Architectural Stone Moves
Moving and relocating historic stone and architectural heritage
Bespoke projects require bespoke solutions.
Ian Clark Restoration uses proven experience to design and execute difficult and challenging object moves.
These 2 case studies showcase the need to provide specialist blended project support able to synergise conservation collections care with engineering and logistical knowledge and experience.
English Heritage commissioned Ian Clark Restoration to move a high volume of historic architectural stone from the underground crypt at Buildwas Abbey in Shropshire to their stores at Wrest Park.
The front-end project provided the opportunity to liaise closely with the EH conservation management and collections care team and carry out a comprehensive site survey to help define sensitive and safe exit routes from the crypt to the loading and transportation area.

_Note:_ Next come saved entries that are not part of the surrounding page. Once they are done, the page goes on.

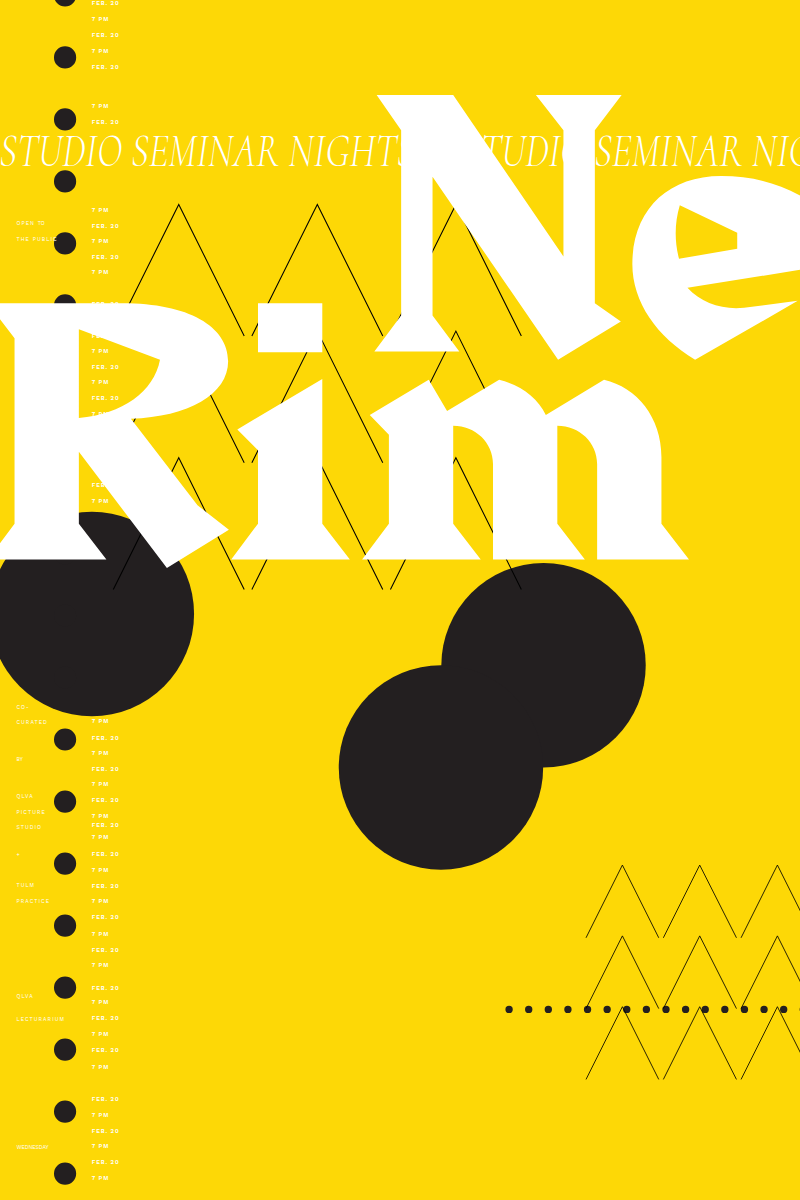
<!DOCTYPE html>
<html lang="en">
<head>
<meta charset="utf-8">
<title>Ne Rim – Studio Seminar Nights</title>
<link rel="stylesheet" href="https://fonts.googleapis.com/css2?family=Cormorant:ital,wght@1,300&family=Work+Sans:wght@400;500;600&display=swap">
<style>
  :root {
    --yellow: #fdd806;
    --ink: #231f20;
    --line: #000;
    --white: #fff;
  }
  html, body { margin: 0; padding: 0; width: 800px; height: 1200px; overflow: hidden; background: var(--yellow); }
  .poster { display: block; width: 800px; height: 1200px; background: var(--yellow); }
  .discs { fill: var(--ink); }
  .dots { stroke: var(--ink); stroke-linecap: round; fill: none; }
  .peaks { fill: none; stroke: var(--line); stroke-width: 1.4; stroke-miterlimit: 8; }
  .peaks-small { stroke-width: 1.1; }
  .series { font: italic 300 63px "Cormorant", serif; fill: var(--white); }
  .schedule { font: 600 7.6px "Work Sans", sans-serif; letter-spacing: 1.1px; fill: var(--white); }
  .notes { font: 400 6.9px "Work Sans", sans-serif; letter-spacing: 1.35px; fill: var(--white); }
  .notes .tight { letter-spacing: -0.1px; }
  .speaker { fill: var(--white); }
</style>
</head>
<body>
<svg class="poster" viewBox="0 0 1045 1567.5" xmlns="http://www.w3.org/2000/svg">
  <defs>
    <path id="peak-row-large" d="M148 439 233.500 267 319 439M329 439 414.500 267 500 439M510 439 595.500 267 681 439"/>
    <path id="peak-row-small" d="M765.500 1225 813 1130 860.500 1225M866.500 1225 914 1130 962 1225M968 1225 1015.500 1130 1063 1225"/>
  </defs>

  <g class="series">
    <text x="-1" y="217" textLength="542" lengthAdjust="spacingAndGlyphs">STUDIO SEMINAR NIGHTS</text>
    <text x="604" y="217" textLength="542" lengthAdjust="spacingAndGlyphs">STUDIO SEMINAR NIGHTS</text>
  </g>

  <g class="discs">
    <circle cx="120" cy="802" r="133.500"/>
    <circle cx="710" cy="869" r="133.500"/>
    <circle cx="576" cy="1002.500" r="133.500"/>
  </g>

  <path class="dots" d="M85 -6V1534" stroke-width="29" stroke-dasharray="0 81"/>
  <path class="dots" d="M665 1318.500H1052" stroke-width="9.600" stroke-dasharray="0 25.620"/>

  <g class="peaks">
    <use href="#peak-row-large"/>
    <use href="#peak-row-large" y="165.500"/>
    <use href="#peak-row-large" y="331"/>
  </g>
  <g class="peaks peaks-small">
    <use href="#peak-row-small"/>
    <use href="#peak-row-small" y="92.500"/>
    <use href="#peak-row-small" y="185"/>
  </g>

  <text class="schedule">
    <tspan x="120" y="7">FEB. 20</tspan>
    <tspan x="120" y="28">7 PM</tspan>
    <tspan x="120" y="48">FEB. 20</tspan>
    <tspan x="120" y="69">7 PM</tspan>
    <tspan x="120" y="90">FEB. 20</tspan>
    <tspan x="120" y="141">7 PM</tspan>
    <tspan x="120" y="162">FEB. 20</tspan>
    <tspan x="120" y="277">7 PM</tspan>
    <tspan x="120" y="298">FEB. 20</tspan>
    <tspan x="120" y="317">7 PM</tspan>
    <tspan x="120" y="338">FEB. 20</tspan>
    <tspan x="120" y="358">7 PM</tspan>
    <tspan x="120" y="400">FEB. 20</tspan>
    <tspan x="120" y="420">7 PM</tspan>
    <tspan x="120" y="441">FEB. 20</tspan>
    <tspan x="120" y="461">7 PM</tspan>
    <tspan x="120" y="482">FEB. 20</tspan>
    <tspan x="120" y="502">7 PM</tspan>
    <tspan x="120" y="523">FEB. 20</tspan>
    <tspan x="120" y="544">7 PM</tspan>
    <tspan x="120" y="636">FEB. 20</tspan>
    <tspan x="120" y="657">7 PM</tspan>
    <tspan x="120" y="945">7 PM</tspan>
    <tspan x="120" y="966">FEB. 20</tspan>
    <tspan x="120" y="986">7 PM</tspan>
    <tspan x="120" y="1007">FEB. 20</tspan>
    <tspan x="120" y="1027">7 PM</tspan>
    <tspan x="120" y="1048">FEB. 20</tspan>
    <tspan x="120" y="1069">7 PM</tspan>
    <tspan x="120" y="1080">FEB. 20</tspan>
    <tspan x="120" y="1096">7 PM</tspan>
    <tspan x="120" y="1118">FEB. 20</tspan>
    <tspan x="120" y="1139">7 PM</tspan>
    <tspan x="120" y="1160">FEB. 20</tspan>
    <tspan x="120" y="1180">7 PM</tspan>
    <tspan x="120" y="1201">FEB. 20</tspan>
    <tspan x="120" y="1223">7 PM</tspan>
    <tspan x="120" y="1243">FEB. 20</tspan>
    <tspan x="120" y="1263">7 PM</tspan>
    <tspan x="120" y="1293">FEB. 20</tspan>
    <tspan x="120" y="1312">7 PM</tspan>
    <tspan x="120" y="1333">FEB. 20</tspan>
    <tspan x="120" y="1353">7 PM</tspan>
    <tspan x="120" y="1374">FEB. 20</tspan>
    <tspan x="120" y="1396">7 PM</tspan>
    <tspan x="120" y="1438">FEB. 20</tspan>
    <tspan x="120" y="1459">7 PM</tspan>
    <tspan x="120" y="1480">FEB. 20</tspan>
    <tspan x="120" y="1500">7 PM</tspan>
    <tspan x="120" y="1521">FEB. 20</tspan>
    <tspan x="120" y="1542">7 PM</tspan>
  </text>

  <text class="notes">
    <tspan x="21.500" y="294.500">OPEN <tspan class="tight">TO</tspan></tspan>
    <tspan x="21.500" y="315">THE PUBLIC</tspan>
    <tspan x="21.500" y="925.500">CO-</tspan>
    <tspan x="21.500" y="946">CURATED</tspan>
    <tspan class="tight" x="21.500" y="994.500">BY</tspan>
    <tspan x="21.500" y="1042.500">QLVA</tspan>
    <tspan x="21.500" y="1063">PICTURE</tspan>
    <tspan x="21.500" y="1083.500">STUDIO</tspan>
    <tspan x="21.500" y="1118">+</tspan>
    <tspan x="21.500" y="1159">TULM</tspan>
    <tspan x="21.500" y="1179.500">PRACTICE</tspan>
    <tspan x="21.500" y="1303.500">QLVA</tspan>
    <tspan x="21.500" y="1333.500">LECTURARIUM</tspan>
    <tspan class="tight" x="21.500" y="1501.500">WEDNESDAY</tspan>
  </text>

  <g class="speaker" role="img" aria-label="Ne Rim">
    <path id="letter-n-cap" d="M492 124H592L736 335V170L700 124H812L777 170V396L811 420 729 470 565 231V412L600 459H489L524 412V170Z"/>
    <path id="letter-e" fill-rule="evenodd" d="M908 470C858 440 826 395 826 345C826 275 872 230 942 230C985 230 1022 240 1060 264V350L898 376C916 396 944 405 972 402L1042 393ZM888 268C881 291 881 316 887 338L963 325V304Z"/>
    <path id="letter-r-cap" fill-rule="evenodd" d="M-16 396H160C246 396 298 426 298 472C298 515 246 545 171 547L258 660 299 692 218 742 103 590V684L139 731H-16L19 684V442ZM103 430V546C160 541 201 512 209 470Z"/>
    <path id="letter-i" d="M337 396H421V460H337ZM310 561 421 495V684L457 731H302L337 684V588Z"/>
    <path id="letter-m" d="M483 542 560 496 584 537 652 496C680 503 702 519 713 542L789 496C832 506 864 545 864 597V684L900 731H780V606C780 578 757 556 728 556V684L764 731H644V606C644 578 621 556 592 556V684L628 731H473L508 684V568Z"/>
  </g>
</svg>
</body>
</html>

The transit routes were protected with soft-wheeled trolleys and surface protection where applicable.
Portable lifting equipment was erected within the crypt and a temporary loading platform and exit ramp constructed.
Each piece of stone was loaded onto a pallet, safe-guarded with individually cut and targeted surface protection before securing for transport.
Winchester Cathedral provided Ian Clark with an equally challenging project.
Within the crypt of the cathedral lay a highly significant 1000 year old Anglo-Saxon altar stone.
This stone had been identified as providing an integral element to the interpretive collection for the new Kings & Scribes – Birth of a Nation exhibition gallery.
The new gallery is constructed within a spectacular 3-level exhibition space in the southern transept.
Winchester Cathedral is a living monument to the heritage of England and is one of the most historically significant buildings in Britain. From the time of Alfred the Great until after the Norman Conquest, Winchester was England’s capital and the Cathedral was its royal chapel. Much of England’s early history was based here and twelve English kings are believed to be buried here – meaning that Winchester can lay claim to being the first Royal Mausoleum.
Ian Clark was tasked with moving the 1000 year old stone from the crypt, through the nave and up through 3 floors to the upper level of the southern transept.
The first task was to design, construct and erect a modular inclined railway and fail-safe transit trolley system which provided access to the back of the underground crypt out to level ground above the crypt.
Meticulous planning and onsite execution provided a safe and controlled methodology.
This blended composition of conservation, engineering and logistical experience ensured this culturally significant stone was moved and installed with sensitivity and skill.